The lack of trained specialists in the field and the stigma associated with mental illness means that most patients will seek treatment from a primary care provider, and many will complain of somatic symptoms such as pain, weakness, and shortness of breath rather than mood or anxiety symptoms. Almost half of the primary care patients in the United Arab Emirates who were found to have a psychiatric disorder described their symptoms as somatic instead of psychological.
The absence of precise guidelines poses several challenges, including inconsistencies in diagnosis and treatment approaches, potential mismanagement of depression cases, and an overall hindrance to effective mental healthcare delivery. The need for collaborative efforts among healthcare authorities, mental health professionals, and international organizations becomes increasingly apparent to address this shortfall.

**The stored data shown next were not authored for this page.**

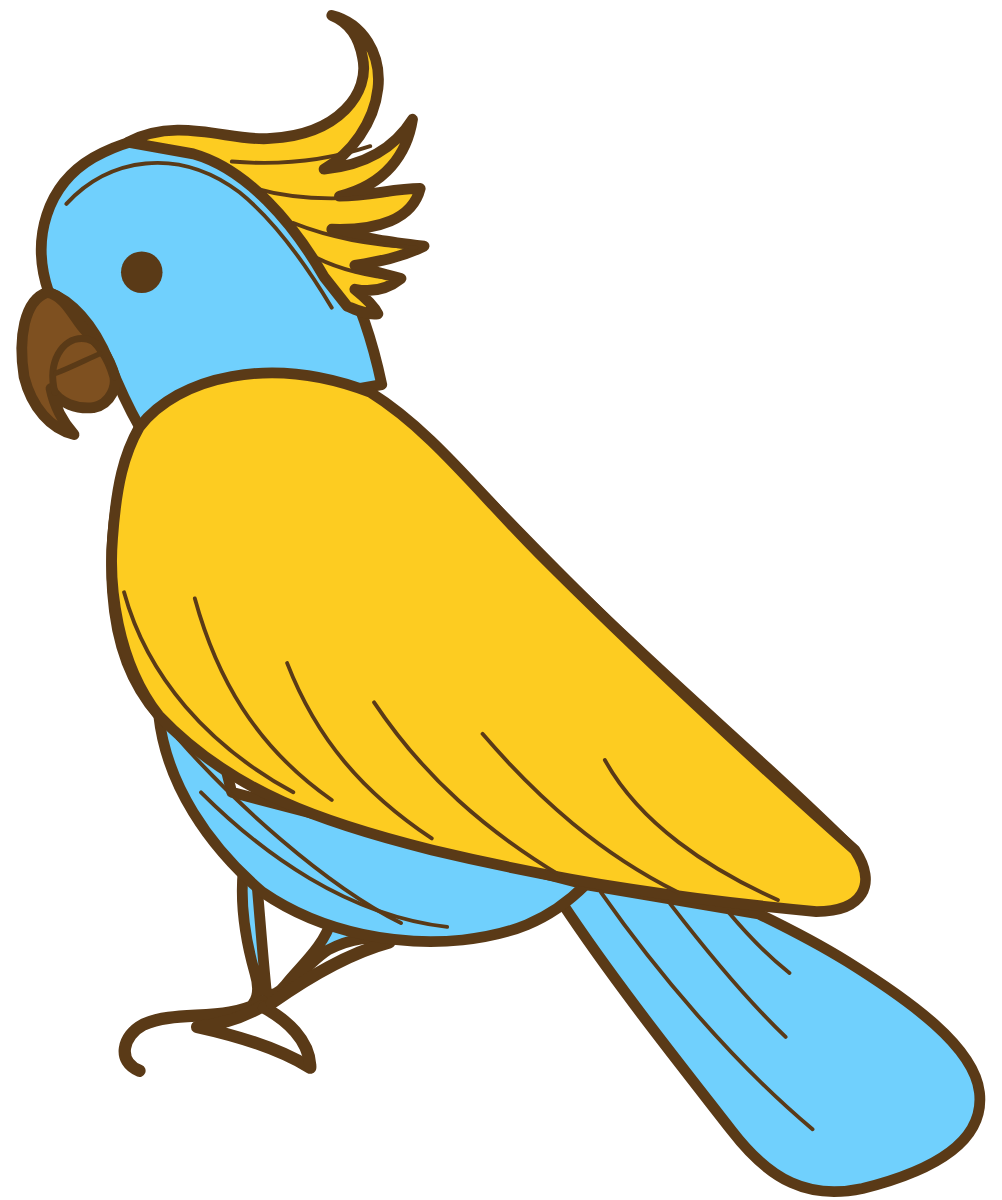
<!DOCTYPE html>
<html lang="en">
<head>
<meta charset="utf-8">
<title>Cockatoo</title>
<link rel="stylesheet" href="https://fonts.googleapis.com/css2?family=Nunito&display=swap">
<style>
  :root {
    --ink: #5a3a17;
    --sky: #70d0fd;
    --sun: #fdcc21;
    --beak: #7e5020;
    --paper: #ffffff;
  }
  html, body { margin: 0; padding: 0; overflow: hidden; background: var(--paper); font-family: "Nunito", sans-serif; }
  .canvas { width: 1002px; height: 1200px; display: block; }
  .outline { stroke: var(--ink); stroke-width: 14; stroke-linejoin: round; stroke-linecap: round; }
  .toe { fill: none; stroke: var(--ink); stroke-width: 16; stroke-linejoin: round; stroke-linecap: round; }
  .feather-line { fill: none; stroke: var(--ink); stroke-width: 5; stroke-linecap: round; }
  .sky { fill: var(--sky); }
  .sun { fill: var(--sun); }
  .beak { fill: var(--beak); }
  .ink { fill: var(--ink); }
</style>
</head>
<body>
<svg class="canvas" viewBox="0 0 1300 1560" xmlns="http://www.w3.org/2000/svg" role="img" aria-label="Cockatoo with blue head and tail and yellow wing">
  <g id="tail">
    <path class="sky outline" d="M730 1175 C800 1280 880 1380 950 1470 C1000 1535 1050 1560 1120 1545 C1200 1525 1280 1490 1272 1420 C1265 1360 1180 1300 1100 1250 C1060 1225 1020 1205 985 1188 L760 1150 Z"/>
    <path class="feather-line" d="M780 1160 C850 1260 950 1380 1055 1468"/>
    <path class="feather-line" d="M870 1175 C920 1240 970 1300 1020 1348"/>
    <path class="feather-line" d="M945 1185 C970 1215 1000 1245 1025 1265"/>
  </g>

  <g id="legs">
    <path class="sky outline" d="M315 1130 C310 1180 320 1230 330 1265 C336 1285 334 1296 328 1304 L352 1304 C375 1285 395 1255 425 1235 C455 1220 485 1215 505 1225 L430 1195 C420 1230 390 1255 370 1280 C362 1290 352 1296 345 1290 C340 1240 336 1185 332 1140 Z"/>
    <g id="foot">
      <path class="toe" d="M340 1302 C290 1330 230 1312 185 1332 C158 1346 150 1380 180 1392"/>
      <path class="toe" d="M340 1308 C310 1325 285 1332 255 1335 C310 1347 360 1362 402 1388"/>
      <path class="toe" d="M342 1310 C372 1326 400 1352 402 1385"/>
      <path class="toe" d="M352 1304 C400 1270 450 1240 505 1225"/>
    </g>
  </g>

  <g id="body">
    <path class="sky outline" d="M180 555 C150 620 140 700 145 770 C150 840 170 890 205 930 C215 1020 270 1100 340 1160 C420 1215 520 1230 600 1222 C660 1215 710 1200 760 1150 L300 1030 Z"/>
    <path class="feather-line" d="M230 960 C300 1040 420 1150 520 1200"/>
    <path class="feather-line" d="M260 1030 C340 1110 450 1190 580 1205"/>
  </g>

  <g id="head">
    <path class="sky outline" d="M62 380 C38 310 60 240 120 205 C200 160 290 170 360 230 C420 290 470 380 495 500 L180 555 C160 520 150 495 140 470 C120 420 90 390 62 380 Z"/>
    <path class="feather-line" d="M85 265 C140 205 230 190 310 250 C360 290 400 350 430 400"/>
    <circle class="ink" cx="183" cy="354" r="27"/>
  </g>

  <g id="crest">
    <path class="sun outline" d="M165 185 C230 150 300 185 350 180 C440 175 480 120 470 75 C465 45 450 28 430 20 C470 30 495 70 490 115 C485 160 455 200 420 220 C470 215 510 195 535 155 C528 200 500 240 440 255 C480 255 510 245 545 245 C535 285 490 300 430 298 C470 310 510 315 550 320 C520 335 490 340 460 345 C480 352 500 357 520 362 C500 378 480 380 460 376 C475 388 485 398 490 408 C475 410 460 402 450 398 L420 360 C380 290 320 220 250 200 Z"/>
    <path class="feather-line" d="M300 210 C360 215 420 210 480 190"/>
    <path class="feather-line" d="M330 245 C390 262 460 260 520 250"/>
    <path class="feather-line" d="M380 290 C430 310 480 318 540 322"/>
    <path class="feather-line" d="M410 335 C440 350 480 360 515 362"/>
  </g>

  <g id="beak">
    <path class="beak outline" d="M60 380 C30 390 22 440 30 490 C40 530 65 558 95 565 C80 548 70 530 65 505 C75 525 100 532 120 530 C145 525 150 500 148 490 C140 460 125 445 110 430 C95 415 85 385 60 380 Z"/>
    <path class="feather-line" style="stroke-width:9" d="M70 510 C60 470 80 440 105 440 C125 440 140 460 148 490"/>
    <path class="feather-line" style="stroke-width:7" d="M72 485 C90 478 110 468 128 460"/>
  </g>

  <g id="wing">
    <path class="sun outline" d="M180 555 C230 490 350 460 480 510 C560 560 620 640 700 720 C820 840 980 990 1110 1105 C1140 1150 1120 1185 1060 1185 C900 1170 750 1150 560 1105 C420 1070 300 1030 205 930 C150 860 140 760 145 700 C150 630 160 590 180 555 Z"/>
    <path class="feather-line" d="M500 520 C600 600 700 720 820 830 C920 925 1020 1010 1110 1100"/>
    <path class="feather-line" d="M160 770 C190 880 270 970 380 1030"/>
    <path class="feather-line" d="M252 778 C280 880 330 970 430 1040"/>
    <path class="feather-line" d="M372 862 C410 960 470 1030 560 1090"/>
    <path class="feather-line" d="M485 913 C550 1010 630 1080 730 1140"/>
    <path class="feather-line" d="M626 954 C700 1040 780 1110 880 1160"/>
    <path class="feather-line" d="M785 988 C830 1070 920 1130 1010 1170"/>
  </g>
</svg>
</body>
</html>
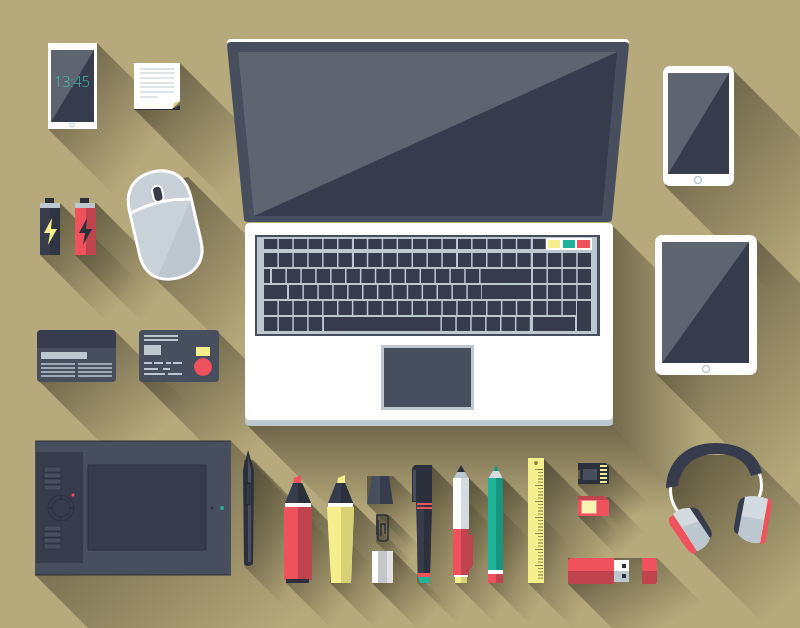
<!DOCTYPE html>
<html lang="en">
<head>
<meta charset="utf-8">
<title>Designer desk</title>
<style>
:root{--desk:#b6a97b;--shade:#4a4430;--navy:#363c4c;--slate:#474e5e;--glare:#5f6570;--ink:#2b303c;--white:#fff;--silver:#bcc7cf;--pale:#d3dbe1;--red:#f0525d;--crimson:#bf444e;--green:#1fb397;--teal:#17957f;--yellow:#f5ee8c;--mustard:#d8d175}
html,body{margin:0;width:800px;height:628px;overflow:hidden;background:var(--desk)}
svg{display:block}
.navy{fill:var(--navy)}.slate{fill:var(--slate)}.glare{fill:var(--glare)}.ink{fill:var(--ink)}.white{fill:var(--white)}.silver{fill:var(--silver)}.pale{fill:var(--pale)}.red{fill:var(--red)}.crimson{fill:var(--crimson)}.green{fill:var(--green)}.teal{fill:var(--teal)}.yellow{fill:var(--yellow)}.mustard{fill:var(--mustard)}
.dim{fill:#000;opacity:.14}
.line{fill:none;stroke:var(--silver)}
.dark-line{fill:none;stroke:var(--ink)}
.keys{fill:none;stroke:var(--navy);stroke-width:14;stroke-dasharray:13.4 1.5}
.clock{font:300 15px "Open Sans",Lato,sans-serif;fill:#3cc4a9;text-anchor:middle}
</style>
</head>
<body>
<svg width="800" height="628" viewBox="0 0 800 628" role="img" aria-label="Desk seen from above with a laptop, phones, tablets, pens and headphones">
<defs>
<linearGradient id="fade" x2="1" y2="1"><stop offset=".1" stop-color="var(--shade)" stop-opacity=".72"/><stop offset=".72" stop-color="var(--shade)" stop-opacity="0"/></linearGradient>
<linearGradient id="fade-long" x2="1" y2="1"><stop offset=".1" stop-color="var(--shade)" stop-opacity=".75"/><stop offset=".66" stop-color="var(--shade)" stop-opacity="0"/></linearGradient>
<linearGradient id="fade-laptop" gradientUnits="userSpaceOnUse" x1="430" y1="325" x2="560" y2="455"><stop offset="0" stop-color="var(--shade)" stop-opacity=".8"/><stop offset="1" stop-color="var(--shade)" stop-opacity=".5"/></linearGradient>
<linearGradient id="fade-right" gradientUnits="userSpaceOnUse" x1="613" y1="0" x2="705" y2="0"><stop offset="0" stop-color="var(--shade)" stop-opacity=".6"/><stop offset="1" stop-color="var(--shade)" stop-opacity="0"/></linearGradient>
<linearGradient id="fade-below" gradientUnits="userSpaceOnUse" x1="0" y1="424" x2="0" y2="515"><stop offset="0" stop-color="var(--shade)" stop-opacity=".65"/><stop offset="1" stop-color="var(--shade)" stop-opacity="0"/></linearGradient>
<g id="battery-cap"><path class="ink" d="M5 0h9v6H5z"/><path class="silver" d="M0 5h20v5H0z"/></g>
<path id="bolt" d="M12 20 4 35h6L8 47l9-16h-6z"/>
<g id="tablet-keys"><path class="slate" d="M0 0h17v5H0zM0 6h17v5H0zM0 12h17v5H0zM0 18h17v5H0z" stroke="var(--ink)" stroke-width=".7"/></g>
</defs>
<rect width="800" height="628" fill="var(--desk)"/>

<g id="shadows" fill="url(#fade)">
<path d="M97 43 177 123V209H128L48 129V43z"/>
<path d="M180 63 290 173V219H244L134 109V63z"/>
<path d="M60 203 150 293V345H130L40 255V203z"/>
<path d="M96 203 186 293V345H165L75 255V203z"/>
<path d="M188 177 300 289 290 390H270L143 267 130 190z"/>
<path d="M116 332 206 422V471H129L39 381V332z"/>
<path d="M218 332 318 432V481H241L141 381V332z"/>
<path d="M231 441 371 581V715H175L35 575V441z"/>
<path d="M733 70 873 210V326H805L665 186V70z"/>
<path d="M756 239 896 379V515H797L657 375V239z"/>
<path d="M609 464 659 514V535H628L578 485V464z"/>
<path d="M609 497 654 542V561H622L578 516V497z"/>
<path d="M657 558 717 618V644H628L568 584V558z"/>
<path d="M750 455 850 555 830 640H780L692 552 668 488 690 455z"/>
<path d="M393 476 443 526V555H417L367 504V476z"/>
<path d="M389 515 424 550V577H411L376 542V515z"/>
<path d="M393 551 453 611V643H432L372 583V551z"/>
</g>
<path fill="url(#fade-right)" d="M613 226 720 333V532L613 425z"/>
<path fill="url(#fade-below)" d="M247 425H613L713 525H347z"/>
<g id="pen-shadows" fill="url(#fade-long)">
<path d="M253 460 323 530V636H314L244 566V460z"/>
<path d="M311 504 381 574V653H356L286 583V504z"/>
<path d="M354 504 424 574V653H400L330 583V504z"/>
<path d="M432 466 502 536V653H487L417 583V466z"/>
<path d="M469 478 539 548V653H525L455 583V478z"/>
<path d="M503 478 573 548V653H559L489 583V478z"/>
<path d="M543 458 623 538V663H608L528 583V458z"/>
</g>

<g id="small-phone">
<path class="white" d="M48 43h49v86H48z"/><path class="navy" d="M51 50h43v72H51z"/><path class="glare" d="M51 50h43L51 122z"/>
<circle cx="72" cy="125" r="2" class="line"/>
<text class="clock" x="72" y="87" textLength="36">13:45</text>
</g>

<g id="sticky-note">
<path class="ink" d="M134 108h40l6-3v5h-46z"/><path class="white" d="M134 63h46v38l-8 8h-38z"/><path class="mustard" d="m172 109 2-6 6-2z"/>
<path class="line" d="M140 69h34M140 73h34M140 78h34M140 83h34M140 87h34M140 92h34M140 97h17"/>
</g>

<g id="batteries">
<g transform="translate(40 198)"><use href="#battery-cap"/><path class="navy" d="M0 10h20v47H0z"/><path class="dim" d="M10 10h10v47H10z"/><use href="#bolt" class="yellow"/></g>
<g transform="translate(75 198)"><use href="#battery-cap"/><path class="red" d="M0 10h21v47H0z"/><path class="crimson" d="M11 10h10v47H11z"/><use href="#bolt" class="ink"/></g>
</g>

<g id="mouse" transform="rotate(-13 165 225)">
<path class="white" d="M132 203C132 181 146 169 165 169S198 181 198 203V249C198 270 184 281 165 281S132 270 132 249z"/>
<path d="M135 204C135 183 147 172 165 172S195 183 195 204Q165 196 135 204z" fill="#c8d1d8"/>
<path class="silver" d="M135 207Q165 199 195 207V248C195 268 183 278 165 278S135 268 135 248z"/>
<path class="pale" opacity=".6" d="M135 207Q165 199 195 207L147 273Q135 266 135 248z"/>
<rect class="white" x="159" y="184" width="12" height="18" rx="6"/><rect class="navy" x="161" y="186" width="8" height="14" rx="4"/>
</g>

<g id="card-back">
<rect class="slate" x="37" y="330" width="79" height="52" rx="4"/><path class="navy" d="M37 335q0-5 5-5h69q5 0 5 5v13H37z"/>
<path class="silver" d="M41 352h46v7H41z"/>
<path class="line" stroke-width="1.6" d="M41 364h34M41 368h34M41 372h34M41 376h34M78 364h34M78 368h34M78 372h34M78 376h34"/>
</g>
<g id="card-front">
<rect class="slate" x="139" y="330" width="80" height="52" rx="4"/>
<path class="line" stroke-width="2" d="M144 336h34M144 340h34"/>
<path class="silver" d="M144 345h17v10h-17z"/><path class="yellow" d="M196 347h14v9h-14z"/>
<path class="line" stroke-width="2" d="M144 363h8M154 363h9M166 363h5M173 363h9M144 369h14M163 369h7M144 374h21M168 374h14"/>
<circle class="red" cx="203" cy="367" r="9"/>
</g>

<g id="laptop">
<path class="white" d="M231 39H625q4 0 4 4l-1 7H228l-1-7q0-4 4-4z"/>
<path class="slate" d="M227 45q0-3 4-3H625q4 0 4 3L612 219q0 3-4 3H248q-4 0-4-3z"/>
<path class="navy" d="M238 52H617L602 216H254z"/><path class="glare" d="M238 52H617L254 216z"/>
<path class="silver" d="M245 411h368v10q0 5-5 5H250q-5 0-5-5z"/>
<path class="white" d="M250 223H608q5 0 5 5V415q0 5-5 5H250q-5 0-5-5V228q0-5 5-5z"/>
<path class="slate" d="M255 235H600V336H255z"/><path class="silver" d="M257 237H597V334H257z"/>
<g id="keyboard">
<path class="keys" style="stroke-width:10" d="M264 244H546"/>
<path class="keys" d="M264 260H531M533 260H591"/>
<path class="keys" d="M264 276H270M272 276H531M533 276H591"/>
<path class="keys" d="M264 292H287M289 292H482M533 292H591"/>
<path class="keys" d="M264 308H531M533 308H576"/>
<path class="keys" d="M264 324H323M427 324H531"/>
<path class="navy" d="M264 285h23v14h-23zM324 317H427V331H324zM482 285h49v14h-49zM494 269h37v14h-37zM533 317h42v14h-42zM577 301h14v30h-14z"/>
<path class="line" d="M353 238V268M457 238V268M532 238V333" stroke-width="2"/>
<path class="white" d="M546 238h46v12h-46z"/><path class="yellow" d="M548 240h12v8h-12z"/><path class="green" d="M563 240h12v8h-12z"/><path class="red" d="M577 240h13v8h-13z"/>
</g>
<path class="silver" d="M381 345h93v65h-93z"/><path class="slate" d="M384 348h87v59h-87z"/>
</g>

<g id="phone">
<rect class="white" x="663" y="66" width="71" height="120" rx="7"/><path class="navy" d="M668 73h61v101h-61z"/><path class="glare" d="M668 73h61L668 174z"/>
<circle class="line" stroke-width="1.5" cx="698" cy="180" r="3.5"/>
</g>
<g id="tablet">
<rect class="white" x="655" y="235" width="102" height="140" rx="7"/><path class="navy" d="M662 242h87v121h-87z"/><path class="glare" d="M662 242h87L662 363z"/>
<circle class="line" stroke-width="1.5" cx="706" cy="369" r="3.5"/>
</g>

<g id="drawing-tablet">
<path class="slate" d="M35 441H231V575H35z"/><path class="ink" d="M35 440H231v2H35zM35 574H231v2H35z" opacity=".5"/>
<path class="navy" d="M36 452H83V563H36z"/><path class="navy" stroke="var(--ink)" d="M88 465H206V550H88z"/>
<use href="#tablet-keys" x="44" y="467"/><use href="#tablet-keys" x="44" y="526"/>
<circle class="dark-line" cx="61" cy="508" r="13"/><circle class="dark-line" cx="61" cy="508" r="9"/>
<circle class="dark-line" cx="61" cy="508" r="11" stroke-width="4" stroke-dasharray="1 16"/>
<circle class="red" cx="73" cy="495" r="1.5"/><circle class="ink" cx="212" cy="508" r="1.5"/><circle class="green" cx="222" cy="508" r="2"/>
</g>
<g id="stylus">
<path class="ink" d="m248 450 6 20-1 94q-5 4-9 0l-1-94z"/><path class="slate" d="m248 456 3 14v92h-3z"/><path class="navy" stroke="#171b24" stroke-width=".7" d="M246 483h4v22h-4z"/>
</g>

<g id="red-marker">
<path class="red" d="m293 484 1-6 7-3v9z"/><path class="navy" d="M293 483h9l9 20h-26z"/><path class="ink" d="M298 483h4l9 20h-13z"/>
<path class="white" d="M285 503h26v5h-26z"/><path class="red" d="M284 507h28v73h-28z"/><path class="crimson" d="M298 507h14v73h-14z"/><path class="ink" d="M286 579h23v4h-23z"/>
</g>
<g id="highlighter">
<path class="yellow" d="m337 484 1-6 7-3v9z"/><path class="navy" d="M336 483h9l8 20h-25z"/><path class="ink" d="M341 483h4l8 20h-12z"/>
<path class="white" d="M328 503h25v5h-25z"/><path class="yellow" d="M327 507h27l-3 76h-20z"/><path class="mustard" d="M341 507h13l-3 76h-10z"/>
</g>
<g id="binder-clip">
<path class="slate" d="M372 476h16l5 28h-26z"/><path class="navy" d="M380 476h9l4 28h-13z"/>
</g>
<path id="paper-clip" class="dark-line" stroke-width="1.5" d="M378 520V538q0 3 3 3h4q3 0 3-3v-20q0-3-3-3h-8v20M381 536v-12h4v10"/>
<g id="eraser"><path class="white" d="M372 551h21v32h-21z"/><path d="M378 551h9v32h-9z" fill="#c5c8cb"/><path d="M387 551h6v32h-6z" fill="#dfe1e3"/></g>

<g id="felt-pen">
<path class="ink" d="M415 465h14q3 0 3 3v34h-20v-34z"/><path class="navy" d="M416 502h16l-2 72h-12z"/><path class="ink" d="M424 465h8v37l-2 72h-6z"/><path class="slate" d="M413 470h3v31h-3z"/>
<path class="red" d="M417 503h15v2h-15zM417 507h15v2h-15z"/><path class="red" d="M418 573h12v4h-12z"/><path class="green" d="m418 577h12l-1 6h-9z"/>
</g>
<g id="ballpoint">
<path class="silver" d="m461 466 8 13h-16z"/><path class="ink" d="m461 465 4 7h-8z"/><path class="white" d="M453 478h16v51h-16z"/><path class="pale" d="M461 478h8v51h-8z"/>
<path class="crimson" d="M469 535h4v30l-4 6z"/><path class="red" d="M453 529h16v46h-16z"/><path class="crimson" d="M461 529h8v46h-8z"/><path class="white" d="M454 575h14v2h-14z"/><path class="yellow" d="M455 577h12v6h-12z"/><path class="mustard" d="M461 577h6v6h-6z"/>
</g>
<g id="pencil">
<path class="pale" d="m496 466 7 13h-15z"/><path class="teal" d="m496 465 3 6h-6z"/><path class="green" d="M488 478h15v92h-15z"/><path class="teal" d="M496 478h7v92h-7z"/><path class="white" d="M488 570h15v4h-15z"/><path class="red" d="M488 574h15v9h-15z"/><path class="crimson" d="M496 574h7v9h-7z"/>
</g>
<g id="ruler">
<path class="yellow" d="M528 458h16v125h-16z"/><path d="M540.5 469V581" fill="none" stroke="#77704a" stroke-width="5" stroke-dasharray=".8 2.4"/><path d="M539 469V581" fill="none" stroke="#77704a" stroke-width="8" stroke-dasharray=".8 15.2"/><circle cx="536" cy="463" r="2" fill="#8c8456"/>
</g>

<g id="memory-cards">
<path class="ink" d="M578 463h28l3 4v17h-31v-5h2v-9h-2z"/><path class="slate" d="M583 469h14v11h-14z"/><path class="yellow" d="M600 465h7v2h-7zM600 469h7v2h-7zM600 473h7v2h-7zM600 477h7v2h-7zM600 481h7v2h-7z"/>
<path class="red" d="M578 496h26l5 5v15h-31z"/><path class="crimson" d="M578 496h26l4 4h-30z"/><path class="yellow" d="M582 501h14v12h-14z"/><path class="white" d="M581 500h16v14h-16z" opacity=".35"/>
</g>
<g id="usb-stick">
<path class="red" d="M572 558h42v26h-42q-4 0-4-4v-18q0-4 4-4z"/><path class="crimson" d="M568 571h46v13h-42q-4 0-4-4z"/>
<path class="white" d="M614 560h15v22h-15z"/><path class="silver" d="M614 571h15v11h-15z"/><path class="ink" d="M622 564h4v4h-4zM622 574h4v4h-4z"/>
<path class="red" d="M642 558h12q3 0 3 3v20q0 3-3 3h-12z"/><path class="crimson" d="M642 571h15v10q0 3-3 3h-12z"/>
</g>

<g id="headphones">
<path fill="none" stroke="var(--white)" stroke-width="3" d="M671 482Q668 503 682 516M759 472Q765 488 757 501"/>
<path class="navy" d="M666 488C667 460 687 443 715 443 742 443 759 455 762 473L751 476C746 460 734 454 716 454 695 454 681 466 678 486z"/>
<g id="left-cup">
<path class="red" d="M669 518 673 515 697 549 695 554Q691 554 687 549L670 525Q668 521 669 518z"/>
<path class="pale" d="M673 514Q680 507 690 508L710 537Q708 547 697 551z"/><path class="silver" d="m682 527 17-6 11 16Q708 547 697 551z"/>
<path class="navy" d="M690 508Q696 506 700 512L711 530Q713 536 710 538z"/>
</g>
<g id="right-cup">
<path class="red" d="m767 498 4 2q1 3 0 8l-5 31q-1 4-4 5l-4-1z"/>
<path class="pale" d="M744 497Q757 494 768 499L760 543Q746 544 738 534z"/><path class="silver" d="m741 516 23 4-4 23Q746 544 738 534z"/>
<path class="navy" d="M745 497 738 534Q733 533 734 527L738 504Q740 498 745 497z"/>
</g>
</g>
</svg>
</body>
</html>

Behavioral health interventions tailored and adapted with inputs from sub-cultural groups are essential for increased engagement and efficacy. Developing and disseminating culturally sensitive, evidence-based interventions for identifying, diagnosing, and treating depression in the Middle East should be prioritized. These interventions should account for the region’s unique cultural and societal dynamics and underscore the importance of integrating mental health awareness and care into the broader healthcare landscape.
A multifaceted approach to management is imperative. This includes enhancing education for physicians and the public, focusing on reducing the stigma associated with depression. Additionally, efforts to expand mental health services, train more mental health specialists, and promote the implementation of evidence-based guidelines are essential to improving the well-being of individuals grappling with depression.
By developing and implementing culturally sensitive guidelines, increasing awareness, and fostering a supportive environment, we can bridge the treatment gap and improve the well-being of individuals living with MDD in the MENA region. This endeavor is not only about individual health but also about preparing for future public health challenges.
Source: Delveinsight http://www.delveinsight.com/